Paying Attention to Retirement Plan Fees
by John Nownes, JD, Vice President – Retirement Plan Services, Union Bank & Trust
As defined benefit plans have transitioned to defined contribution plans, employees have become responsible for saving for retirement through a 401(k). Ideally, our balances will grow as much as possible over time. But what factors affect how that balance grows? These are key for you to understand and be aware of as you save for your future:
- Contributions made to the account
- Earnings credited to the account
- Fees charged to the account
While most understand the importance of contributions and earnings, many employees often underestimate the effect fees have on their retirement account.
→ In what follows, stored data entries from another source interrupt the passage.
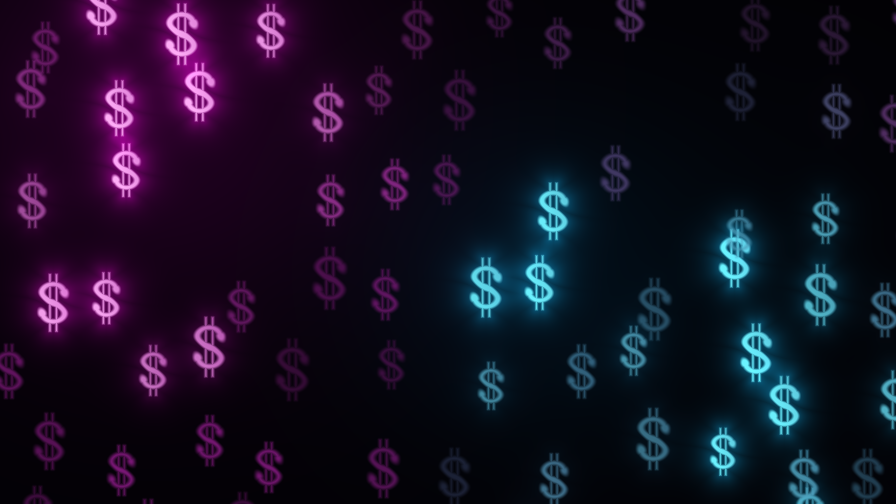
A Shadertoy shader for this pattern:

```glsl
// Scattered neon currency signs, magenta to cyan, glowing on a near-black ground
#define CELL 0.17        // grid pitch, in canvas heights
#define JITTER 0.80      // scatter inside a cell
#define FILL 0.94        // share of occupied cells
#define SIGN_MIN 0.070   // curve height, smallest
#define SIGN_MAX 0.092   // curve height, largest
#define SOFTNESS 0.0016  // edge blur, in canvas heights
#define HALO_REACH 0.020 // glow falloff around a sign
#define HALO_GAIN 0.60
#define SEED 17.0

const vec3 GROUND       = vec3(0.008, 0.004, 0.018);
const vec3 MAGENTA_HAZE = vec3(0.120, 0.000, 0.110);
const vec3 TEAL_HAZE    = vec3(0.000, 0.050, 0.075);
const vec3 MAGENTA_DIM  = vec3(0.580, 0.110, 0.560);
const vec3 PURPLE_DIM   = vec3(0.400, 0.220, 0.480);
const vec3 BLUE_DIM     = vec3(0.240, 0.430, 0.580);
const vec3 PINK_HOT     = vec3(1.000, 0.680, 0.970);
const vec3 CYAN_HOT     = vec3(0.420, 0.950, 1.000);
const vec3 MAGENTA_HALO = vec3(0.560, 0.010, 0.500);
const vec3 CYAN_HALO    = vec3(0.030, 0.420, 0.560);

vec3 hash3(vec2 p) {
    vec3 q = fract(vec3(p.xyx + SEED) * vec3(0.1031, 0.1030, 0.0973));
    q += dot(q, q.yxz + 33.33);
    return fract((q.xxy + q.yzz) * q.zyx);
}

float lamp(vec2 p, vec2 center, float radius) {
    vec2 d = (p - center) / radius;
    return exp(-dot(d, d));
}

// Light pools: x = magenta, y = cyan
vec2 lights(vec2 p) {
    float warm = lamp(p, vec2(0.36, 0.80), 0.42) + 0.5 * lamp(p, vec2(0.25, 0.42), 0.22);
    float cool = lamp(p, vec2(1.05, 0.45), 0.20) + lamp(p, vec2(1.52, 0.61), 0.20)
               + lamp(p, vec2(1.58, 0.17), 0.28) + 0.45 * lamp(p, vec2(1.00, 0.02), 0.24);
    return min(vec2(warm, cool), 1.0);
}

// Upper half of the double curve: an open ring with a round terminal
float hook(vec2 p) {
    const float R = 0.215, START = 0.25;
    vec2 tip = R * vec2(cos(START), sin(START));
    vec2 q = p - vec2(0.0, R);
    bool inGap = q.x > 0.0 && atan(q.y, q.x) < START;
    float ring = inGap ? min(length(q - tip), length(p)) : abs(length(q) - R);
    float stroke = 0.052 + 0.030 * exp(-22.0 * dot(p, p));
    return min(ring - stroke, length(q - tip) - 0.078);
}

// Distance to a sign whose curve is one unit tall
float signDistance(vec2 p) {
    vec2 q = vec2(p.x / 1.22, p.y);
    q.y += 0.40 * q.x * exp(-18.0 * q.y * q.y);   // slant the spine
    float curve = min(hook(q), hook(-q));
    vec2 bar = abs(vec2(abs(p.x) - 0.075, p.y)) - vec2(0.022, 0.66);
    float bars = length(max(bar, 0.0)) + min(max(bar.x, bar.y), 0.0);
    return min(curve, bars);
}

void mainImage(out vec4 fragColor, in vec2 fragCoord) {
    vec2 uv = fragCoord / iResolution.y;
    float edge = SOFTNESS + 0.7 / iResolution.y;

    // Hazy ground
    vec3 col = GROUND;
    col += MAGENTA_HAZE * lamp(uv, vec2(0.30, 0.80), 0.46);
    col += TEAL_HAZE * (lamp(uv, vec2(1.05, 0.46), 0.32) + 0.25 * lamp(uv, vec2(1.50, 0.45), 0.40));

    // Signs from the surrounding cells
    vec2 home = floor(uv / CELL);
    for (int j = -1; j <= 1; j++)
    for (int i = -1; i <= 1; i++) {
        vec2 cell = home + vec2(i, j);
        vec3 place = hash3(cell);
        vec3 look = hash3(cell + 71.3);
        if (place.z > FILL) continue;

        vec2 center = (cell + 0.5 + JITTER * (place.xy - 0.5)) * CELL;
        float size = mix(SIGN_MIN, SIGN_MAX, look.x);
        vec2 local = (uv - center) / size;
        float d = signDistance(local) * size;

        // Nearby pools set hue and power
        vec2 light = lights(center);
        float cool = smoothstep(0.12, 0.50, light.y - 0.5 * light.x);
        float power = clamp(max(light.x, light.y) * mix(0.45, 1.35, look.y), 0.0, 1.0);
        power = smoothstep(0.15, 0.90, power);
        vec3 dim = mix(mix(MAGENTA_DIM, PURPLE_DIM, smoothstep(0.7, 1.3, center.x)), BLUE_DIM, cool);
        vec3 hot = mix(PINK_HOT, CYAN_HOT, cool);
        float sheen = clamp(0.90 - 0.40 * local.x - 0.15 * local.y, 0.0, 1.0);
        vec3 ink = mix(dim, hot, power * sheen);

        // Halo first, then the sign itself
        float away = max(d, 0.0);
        float halo = exp(-away / HALO_REACH) * (1.0 - smoothstep(0.06, 0.12, away));
        col += mix(MAGENTA_HALO, CYAN_HALO, cool) * halo * HALO_GAIN * power * power;
        float opacity = mix(mix(0.28, 0.80, look.z), 1.0, power);
        float blur = edge * mix(1.8, 1.0, power);
        col = mix(col, ink, opacity * (1.0 - smoothstep(-blur, blur, d)));
    }
    fragColor = vec4(min(col, 1.0), 1.0);
}
```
Consider the following:
Jack has a 401(k) account balance of $25,000. Investment returns average 7% over 35 years. Annual fees are 0.5%. In this case, Jack’s account balance will grow to $227,000, even if no more contributions are made. However, if annual fees were 1.5%, the account balance will only grow to $163,000. As you can see, the additional 1% in fees significantly reduces the account balance.
Retirement account fees are typically categorized as plan administration fees, individual service fees, and investment fees.
Plan administration fees pay for the daily operations of the plan, including recordkeeping, trustee, accounting, legal, and similar services.
Administration fees are usually paid in one of three ways: the employer sponsoring the plan pays the fees; the fees are charged directly against the participant’s account; or the fees are charged against the participant’s investment returns.
Individual service fees are assessed against a participant’s account for specific services the participant uses. Examples include loan fees and distribution-related fees.
Investment fees are paid in connection with the plan’s investments (e.g., mutual fund fees). These fees are assessed against the participant’s investments, and are deducted directly from the participant’s account. A mutual fund’s net total return takes these fees into account. Common types of investment fees include sales charges (i.e., loads/commissions) for buying or selling mutual fund shares; 12b-1 fees paid to compensate brokers for selling the mutual fund; and management fees for the daily operations of the fund (i.e., the “expense ratio”).
Typically, as a participant, you have no control over plan administration and individual service fees, but depending on the available mutual fund investments in the portfolio, you may have some control over investment fees.
When making your investment decisions, take some time to research, understand, and consider investment-related fees. By considering all of the primary components of your retirement fund, you can set yourself up for strong returns that grow over time.
See U.S. Department of Labor, Employee Benefits Security Administration,
“A Look at 401(k) Fees” at 1-2.